* TASK DESCRIPTION *
List the lines of this listing that hold the word "body".

DATASET START

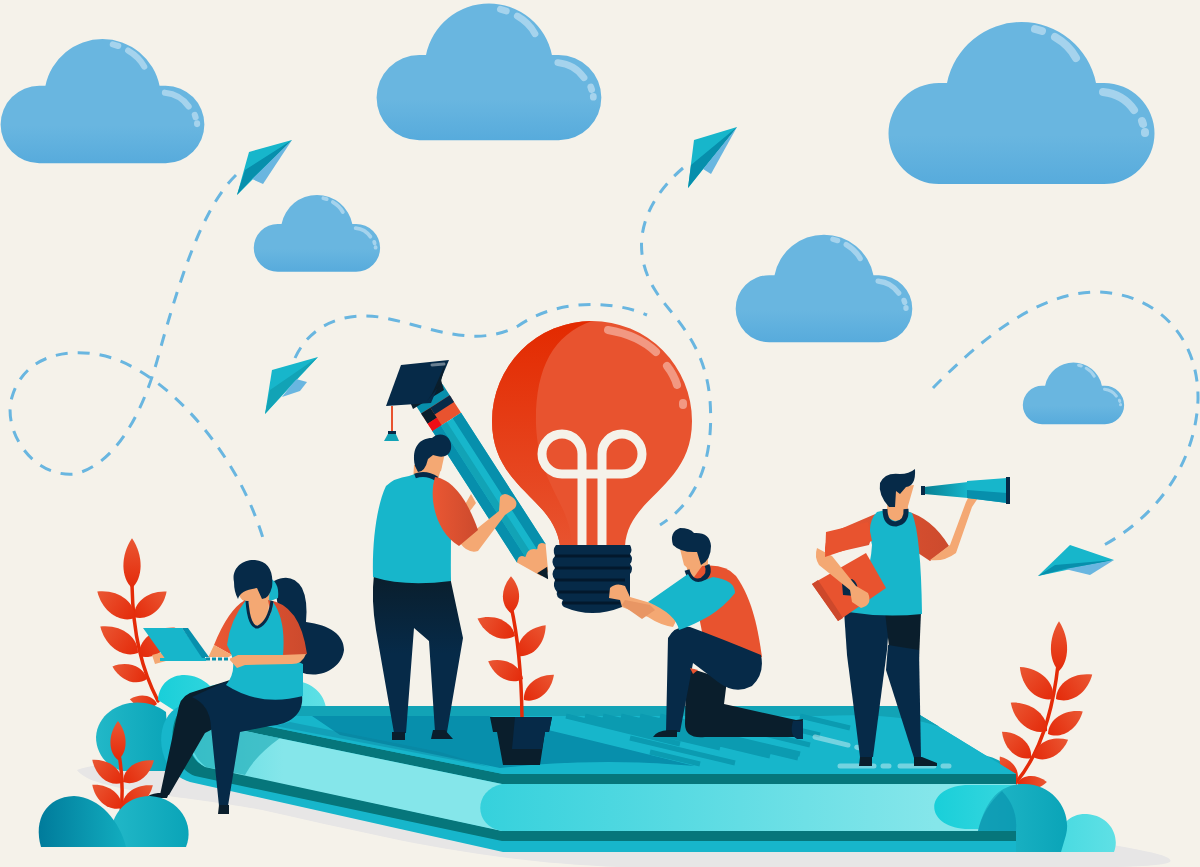
<!DOCTYPE html>
<html lang="en">
<head>
<meta charset="utf-8">
<title>Ideas and learning</title>
<style>
:root{--paper:#f5f2ea;--sky:#69b6e0;--teal:#17b6cb;--teal-mid:#12a3b6;--teal-deep:#078fac;--edge:#06767b;--aqua:#82e5e9;--navy:#062a48;--night:#0a1e2c;--red:#e8532f;--red-hot:#e42b08;--leaf:#e84a25;--skin:#f4a873;--skin-dark:#e89664}
html,body{margin:0;background:var(--paper);overflow:hidden}
svg{display:block;width:1200px;height:867px}
.trail{fill:none;stroke:var(--sky);stroke-width:3;stroke-dasharray:12 10}
.teal{fill:var(--teal)}.mid{fill:var(--teal-mid)}.deep{fill:var(--teal-deep)}.edge{fill:var(--edge)}
.navy{fill:var(--navy)}.night{fill:var(--night)}.red{fill:var(--red)}.skin{fill:var(--skin)}.sky{fill:var(--sky)}
.shine{fill:none;stroke:#fff;stroke-opacity:.4;stroke-linecap:round}
.stem{fill:none;stroke:var(--red-hot);stroke-width:3.5;stroke-linecap:round}
.collar{fill:none;stroke:var(--navy);stroke-width:5}
</style>
</head>
<body>
<svg viewBox="0 0 1200 867" role="img" aria-label="Four people on a giant book with a light bulb, pencil and paper planes">
<defs>
<linearGradient id="cloud-fill" x2="0" y2="1"><stop offset=".7" stop-color="#69b6e0"/><stop offset="1" stop-color="#57abdc"/></linearGradient>
<linearGradient id="leaf-fill" x2="0" y2="1"><stop stop-color="#ea5733"/><stop offset="1" stop-color="#e42a0a"/></linearGradient>
<linearGradient id="bush-fill"><stop stop-color="#22b8c8"/><stop offset="1" stop-color="#0aa4b8"/></linearGradient>
<linearGradient id="bush-dark"><stop stop-color="#007b9b"/><stop offset="1" stop-color="#12adbf"/></linearGradient>
<linearGradient id="bush-light"><stop stop-color="#19cfd9"/><stop offset="1" stop-color="#5fe0e5"/></linearGradient>
<linearGradient id="pages"><stop stop-color="#35d1dc"/><stop offset=".85" stop-color="#85e6ea"/></linearGradient>
<linearGradient id="pages-side"><stop stop-color="#5cdbe2"/><stop offset=".3" stop-color="#85e6ea"/></linearGradient>
<linearGradient id="sleeve"><stop stop-color="#ea5733"/><stop offset="1" stop-color="#cc4a2d"/></linearGradient>
<linearGradient id="bulb-shade" x2="0" y2="1"><stop stop-color="#e32a00"/><stop offset="1" stop-color="#e8532f"/></linearGradient>
<linearGradient id="trousers" x2="0" y2="1"><stop stop-color="#0a1e2c"/><stop offset=".5" stop-color="#062a48"/></linearGradient>
<linearGradient id="scope"><stop stop-color="#077f92"/><stop offset="1" stop-color="#17b6cb"/></linearGradient>
<g id="cloud">
<path d="M50 166a50 50 0 0 1 0-101h8a76 76 0 0 1 149 0h8a50 50 0 0 1 0 101z" fill="url(#cloud-fill)"/>
<path class="shine" stroke-width="8" d="M146 11l7 2M166 19q14 8 21 21M214 74q20 2 31 18M253 103l1 3M256 114v1"/>
</g>
<path id="leaf" d="M0 0C-13-9-14-30 0-46C14-30 13-9 0 0z" fill="url(#leaf-fill)"/>
</defs>

<g id="clouds">
<use href="#cloud" transform="translate(1 36) scale(.766)"/>
<use href="#cloud" transform="translate(377) scale(.845)"/>
<use href="#cloud" transform="translate(889 18)"/>
<use href="#cloud" transform="translate(254 193) scale(.475)"/>
<use href="#cloud" transform="translate(736 232) scale(.664)"/>
<use href="#cloud" transform="translate(1023 361) scale(.381)"/>
</g>

<g id="trails" class="trail">
<path d="M236 175C200 210 177 290 160 350C142 420 112 465 75 474C32 478 2 430 12 397C24 355 70 345 112 358C170 377 240 455 265 545"/>
<path d="M295 358C310 325 345 310 385 318C430 327 475 349 518 326C555 300 610 299 647 315"/>
<path d="M683 168C640 205 630 250 655 290C670 315 705 340 710 400C714 455 700 500 660 525"/>
<path d="M933 388C980 340 1040 290 1100 292C1160 295 1199 340 1198 400C1195 470 1150 520 1104 545"/>
</g>

<g id="paper-planes">
<path class="teal" d="M292 140L249 152L237 195z"/><path class="sky" d="M292 140L252 179L263 184z"/><path class="deep" d="M292 140L245 170L237 195L252 179z"/>
<path class="teal" d="M737 127L694 140L688 188z"/><path class="sky" d="M737 127L703 169L711 174z"/><path class="deep" d="M737 127L691 165L688 188L703 169z"/>
<path class="teal" d="M318 357L272 370L265 414z"/><path class="sky" d="M296 379L307 382L300 391L282 397z"/><path class="mid" d="M318 357L270 390L265 414L290 386z"/>
<path class="teal" d="M1070 545L1114 560L1038 576z"/><path class="sky" d="M1114 560L1065 569L1090 575z"/><path class="deep" d="M1114 560L1055 565L1038 576L1065 569z"/>
</g>

<path id="ground-shadow" fill="#e7e6e6" d="M77 770C110 758 160 766 220 768L1000 820C1060 842 1180 850 1170 862Q1160 867 1100 867H620C480 862 380 836 262 810C190 796 92 792 77 770z"/>

<g id="left-plant">
<path class="stem" d="M132 585C133 635 142 670 158 701"/>
<use href="#leaf" transform="translate(132 588) scale(.85 1.08)"/>
<use href="#leaf" transform="translate(135 618) rotate(-55)"/>
<use href="#leaf" transform="translate(134 617) rotate(52) scale(.9)"/>
<use href="#leaf" transform="translate(138 653) rotate(-55)"/>
<use href="#leaf" transform="translate(139 656) rotate(52)"/>
<use href="#leaf" transform="translate(147 679) rotate(-70) scale(.8)"/>
<use href="#leaf" transform="translate(157 704) rotate(-80) scale(.6)"/>
</g>

<g id="bushes-behind">
<path fill="url(#bush-light)" d="M158 700C160 672 192 668 210 686C235 678 260 690 275 706Q268 688 290 681C312 680 324 694 326 708L220 740z"/>
<path fill="url(#bush-fill)" d="M170 771H122C105 766 96 752 96 737C98 705 140 692 166 712z"/>
<path fill="url(#bush-fill)" d="M925 780C935 756 975 748 998 760Q1010 766 1016 782z"/>
</g>

<g id="right-plant">
<path class="stem" d="M1058 665C1053 710 1040 755 1014 785"/>
<use href="#leaf" transform="translate(1059 671) scale(.8 1.08)"/>
<use href="#leaf" transform="translate(1053 699) rotate(-46)"/>
<use href="#leaf" transform="translate(1056 699) rotate(56) scale(.95)"/>
<use href="#leaf" transform="translate(1047 731) rotate(-52)"/>
<use href="#leaf" transform="translate(1048 734) rotate(57) scale(.9)"/>
<use href="#leaf" transform="translate(1031 758) rotate(-48) scale(.85)"/>
<use href="#leaf" transform="translate(1033 757) rotate(64) scale(.85)"/>
<use href="#leaf" transform="translate(1017 781) rotate(-35) scale(.65)"/>
<use href="#leaf" transform="translate(1017 783) rotate(88) scale(.65)"/>
</g>

<g id="book">
<path class="teal" d="M180 706H905L1016 774V852H503L190 782C155 772 152 718 180 706z"/>
<path class="edge" d="M182 709L503 774H1016V784H502L200 722C184 728 186 760 205 766L503 831H1016V841H502L195 776C167 766 168 720 182 709z"/>
<path fill="url(#pages-side)" d="M196 721L502 784V831L205 767C188 758 184 732 196 721z"/>
<path fill="url(#pages)" d="M1016 784H502C473 790 473 826 502 831H1016z"/>
<path class="teal" d="M182 709L188 706H905L1016 774H503z"/>
<path class="mid" d="M188 706H905L940 727Q900 712 820 716L300 716z"/>
<path class="deep" d="M312 716H489Q575 736 695 766Q600 757 500 768L340 735z"/>
<path fill="#0b7f9b" opacity=".4" d="M290 722L380 740L440 752L490 767L275 726z"/>
<path fill="none" stroke="#0b9bb1" stroke-width="5" d="M585 716L720 748M603 716L770 756M621 716L798 758M640 716L800 754M566 716L680 744M660 716L740 735M690 716L810 745M630 738L735 763M650 752L700 764M740 716L820 735M800 716L850 728"/>
<path class="shine" stroke-width="5" stroke-dasharray="34 9 6 11" d="M815 737L860 748M840 766H950"/>
<path fill="#22aeb8" opacity=".65" d="M198 722L280 738Q255 756 245 775L206 767Q182 748 198 722z"/>
</g>

<g id="right-bush">
<path fill="url(#bush-light)" d="M980 829H965C924 826 924 788 965 785H1016zM1060 852C1055 828 1068 813 1087 814C1111 816 1120 837 1114 852z"/>
<path fill="url(#bush-fill)" d="M978 831C985 803 997 786 1021 784C1054 782 1072 812 1066 835L1061 852H1016V831z"/>
<path class="deep" opacity=".6" d="M978 831Q983 808 1002 791Q1018 808 1016 831z"/>
</g>

<g id="bulb">
<path class="red" d="M592 321A100 100 0 0 1 692 421C692 488 628 496 625 546H560C554 497 492 488 492 421A100 100 0 0 1 592 321z"/>
<path fill="url(#bulb-shade)" d="M592 321C552 335 535 370 536 424C538 485 571 503 572 546H560C554 497 492 488 492 421A100 100 0 0 1 592 321z"/>
<path fill="none" stroke="var(--paper)" stroke-width="9" d="M582 546V454A20 20 0 1 0 562 474H622A20 20 0 1 0 602 454V546"/>
<path class="shine" stroke-width="8" d="M608 330Q638 335 656 352M667 366Q674 375 677 385M683 403v2"/>
<path class="navy" d="M556 545H630Q633 550 630 554Q634 559 630 564Q634 569 630 574V598L622 607Q592 619 564 607Q560 604 563 600Q555 597 557 592Q552 586 555 580Q550 574 555 568Q550 561 555 556Q552 550 556 545z"/>
<path fill="none" stroke="#03182c" stroke-width="3" d="M555 556H630M555 568H630M555 580H625M558 592H620M563 603H620"/>
</g>

<g id="pencil-holder">
<g id="pencil" transform="translate(430 396) rotate(-32.8)">
<path class="deep" d="M-17-3Q0-14 17-3V14H-17z"/>
<path class="red" d="M-17 10H17V31H-17z"/><path class="night" d="M-17 10H-6V22H-17z"/><path class="navy" d="M-6 10H17V18H-6z"/><path fill="#f00d16" d="M-17 22H-6V32H-17z"/>
<path class="teal" d="M-17 31H17V187H-17z"/><path class="deep" d="M-17 31H-7V187H-17zM7 31H17V187H7z"/><path class="mid" d="M-7 31H0V187H-7z"/>
<path class="skin" d="M-17 187Q-11 180-7 187Q0 180 7 187Q12 180 17 187L4 212H-4z"/><path class="night" d="M-6 207H6L0 218z"/>
</g>
<g id="graduation-cap">
<path class="night" d="M403 385L441 380L444 390L413 409z"/><path class="navy" d="M401 365L449 360L431 403L386 406z"/>
<path d="M446 362L432 394L427 401L440 385z" class="night"/><path class="shine" stroke-width="3" d="M432 365L444 364"/>
<path stroke="var(--red)" stroke-width="2" d="M392 406V432"/><path class="mid" d="M389 432H395L399 441H384z"/><path class="navy" d="M388 431H396V434H388z"/>
</g>
<path class="skin" d="M414 465H442L437 483H413zM463 508L471 494L476 503L467 515z"/>
<path class="skin" d="M420 450L446 448L441 471Q430 476 420 470z"/>
<path class="navy" d="M415 466C411 447 420 438 432 438C441 430 453 437 451 449C448 459 439 457 433 455L428 459Q425 472 418 472z"/>
<path fill="url(#trousers)" d="M374 574L450 577L463 638L447 732H435L429 641L414 628L406 733H394L376 630Q371 600 374 574z"/>
<path class="night" d="M392 732H405V740H392zM433 730H445L453 739H431z"/>
<path class="teal" d="M409 476Q424 469 438 478C455 500 450 535 451 581Q405 587 373 577C372 540 377 505 386 486Q394 478 409 476z"/>
<path class="collar" d="M415 476Q426 472 437 479"/>
<path class="skin" d="M460 543L474 531L499 511L500 497Q504 491 512 497Q519 502 515 508L505 515L478 551Q468 554 460 543z"/>
<path fill="url(#sleeve)" d="M435 477C456 480 470 507 478 530L459 546C437 533 428 500 435 477z"/>
</g>

<g id="kneeling-man">
<path class="night" d="M686 667L727 680L724 704L796 720L803 719L801 737L705 737Q685 739 685 724z"/>
<path class="navy" d="M793 721H803V739H797Q789 735 793 721z"/>
<path class="skin" d="M686 562L708 558V579L690 590z"/>
<path class="red" d="M702 566Q725 563 736 576C753 600 758 630 762 657L750 660Q720 650 702 632L692 580z"/>
<path class="navy" d="M668 638Q675 625 690 627Q720 638 761 655Q765 674 752 686Q735 695 718 682L693 663L680 732H666z"/>
<path class="red" d="M690 668L698 670L693 674z"/>
<path class="night" d="M669 730H677V737H653Q656 731 669 730z"/>
<path class="skin" d="M679 545H703V565Q694 575 684 565z"/>
<path class="navy" d="M673 545Q669 532 680 528Q690 528 694 533Q710 532 711 546Q711 560 701 565L697 552Q681 553 673 545z"/>
<path class="collar" d="M687 570Q691 584 702 580Q711 574 707 565"/>
<path class="skin" d="M610 588Q616 582 625 586L630 597L654 604L679 615L673 627Q660 625 648 617L622 607L620 600L609 598z"/>
<path fill="var(--skin-dark)" d="M625 600L650 605L655 610L642 619L622 605z"/>
<path class="teal" d="M648 602L688 574Q694 586 705 580L713 577Q735 580 735 593C720 612 701 622 679 630Q676 614 648 602z"/>
</g>

<g id="lookout">
<path fill="url(#sleeve)" d="M880 512L831 533Q824 540 825 555L869 545zM906 511Q932 518 949 546L930 561L906 545z"/>
<path class="navy" d="M844 611H890L887 650L873 757H860L847 655z"/><path class="night" d="M885 612H921L919 660L890 655z"/><path class="navy" d="M888 645L919 650L921 758H914L886 670z"/>
<path class="night" d="M860 757H872V766H859zM914 757H922L937 763V766H914z"/>
<path class="skin" d="M930 560L950 545L966 502L972 490L978 498L972 507L956 553Q944 562 930 560z"/>
<path class="teal" d="M877 512Q895 506 912 513Q921 535 922 614Q885 618 848 612Q870 580 872 545Q866 523 877 512z"/>
<path class="skin" d="M888 488L914 485L908 506Q908 520 895 521Q885 518 887 510z"/>
<path class="collar" d="M885 509Q885 524 896 524Q907 522 906 509"/>
<path class="navy" d="M889 507Q878 495 880 483Q885 472 900 474Q909 474 915 469Q916 486 906 487L900 494L896 491L895 507z"/>
<g id="telescope"><path fill="url(#scope)" d="M924 487L968 482V498L924 494z"/><path class="teal" d="M967 481L1007 478V503L967 498z"/><path class="deep" d="M967 490L1007 493V503L967 498z"/><path class="navy" d="M1006 477H1010V504H1006zM921 486H925V495H921z"/></g>
<path class="red" d="M812 584L866 553L886 588L838 621z"/><path fill="#cd482b" d="M812 584L818 580L843 618L838 621z"/>
<path class="navy" d="M842 583L852 579Q861 585 855 596L843 595z"/>
<path class="skin" d="M817 548L832 556L856 586L868 593Q873 605 861 608L852 602L850 590L819 565Q814 557 817 548z"/>
<path class="red" d="M826 532L868 522L872 541L825 557z"/>
</g>

<g id="flower-pot">
<path class="stem" d="M511 606Q521 650 522 717"/>
<use href="#leaf" transform="translate(511 613) scale(.8)"/>
<use href="#leaf" transform="translate(515 636) rotate(-65) scale(.9)"/>
<use href="#leaf" transform="translate(518 656) rotate(42) scale(.9)"/>
<use href="#leaf" transform="translate(523 679) rotate(-63) scale(.85)"/>
<use href="#leaf" transform="translate(524 700) rotate(50) scale(.85)"/>
<path class="night" d="M490 717H552L549 732H545L540 765H503L497 732H493z"/><path class="navy" d="M515 717H552L549 732H545L542 749H512z"/>
</g>

<g id="laptop-reader">
<path class="navy" d="M274 581Q292 572 302 588Q308 600 306 622C330 625 344 635 344 650C342 668 320 680 300 672L280 620z"/>
<path class="teal" d="M267 577Q280 581 278 598L268 602z"/>
<path class="skin" d="M238 587L270 580L268 625H248L249 602Q238 602 238 587z"/>
<path class="navy" d="M234 582C231 568 243 559 255 560C268 561 274 571 272 587Q269 599 262 599L257 588Q240 590 238 599Q234 592 234 582z"/>
<path class="night" d="M230 680L196 691Q182 694 179 706L160 795H169L205 733L240 715z"/>
<path class="navy" d="M225 682L302 695C304 713 292 724 270 726L240 732L228 806H219L211 727Q210 705 192 697z"/>
<path class="night" d="M158 793H169L167 798H146Q149 794 158 793zM219 805H229V814H218z"/>
<path fill="url(#sleeve)" d="M245 600Q228 610 214 645L232 655L250 625zM268 600Q300 604 307 654L280 660z"/>
<path class="teal" d="M246 600Q250 628 259 627Q271 622 273 602Q286 620 283 655L303 664V696Q260 707 226 685Q240 668 227 645Q230 620 246 600z"/>
<path class="collar" style="stroke-width:3" d="M247 601Q249 628 258 627Q269 622 272 601"/>
<path class="skin" d="M152 655L167 651L166 661L155 664zM214 645L232 655L224 660H207zM306 654Q302 665 290 664L245 665L237 668L229 659L238 655L282 655z"/>
<path class="teal" d="M143 628H182L205 660H166z"/><path class="deep" d="M182 628H188L209 657L204 661z"/>
<path fill="#f5f2ea" d="M205 657H230V661H205z"/><path stroke="var(--teal-deep)" stroke-width="3" stroke-dasharray="4 2" d="M206 659H228"/><path class="teal" d="M160 658H206V661H160z"/>
</g>

<g id="front-left-plant">
<path class="stem" d="M119 755Q124 780 121 815"/>
<use href="#leaf" transform="translate(118 760) scale(.75 .85)"/>
<use href="#leaf" transform="translate(122 783) rotate(-52) scale(.82)"/>
<use href="#leaf" transform="translate(123 782) rotate(55) scale(.82)"/>
<use href="#leaf" transform="translate(122 808) rotate(-52) scale(.82)"/>
<use href="#leaf" transform="translate(122 807) rotate(55) scale(.82)"/>
<path fill="url(#bush-fill)" d="M110 847C108 815 125 796 150 796C180 798 195 825 186 847z"/>
<path fill="url(#bush-dark)" d="M41 847C33 820 46 797 74 796C100 797 120 822 126 847z"/>
</g>
</svg>
</body>
</html>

DATASET END

* RESPONSE AREA *
html,body{margin:0;background:var(--paper);overflow:hidden}
<body>
</body>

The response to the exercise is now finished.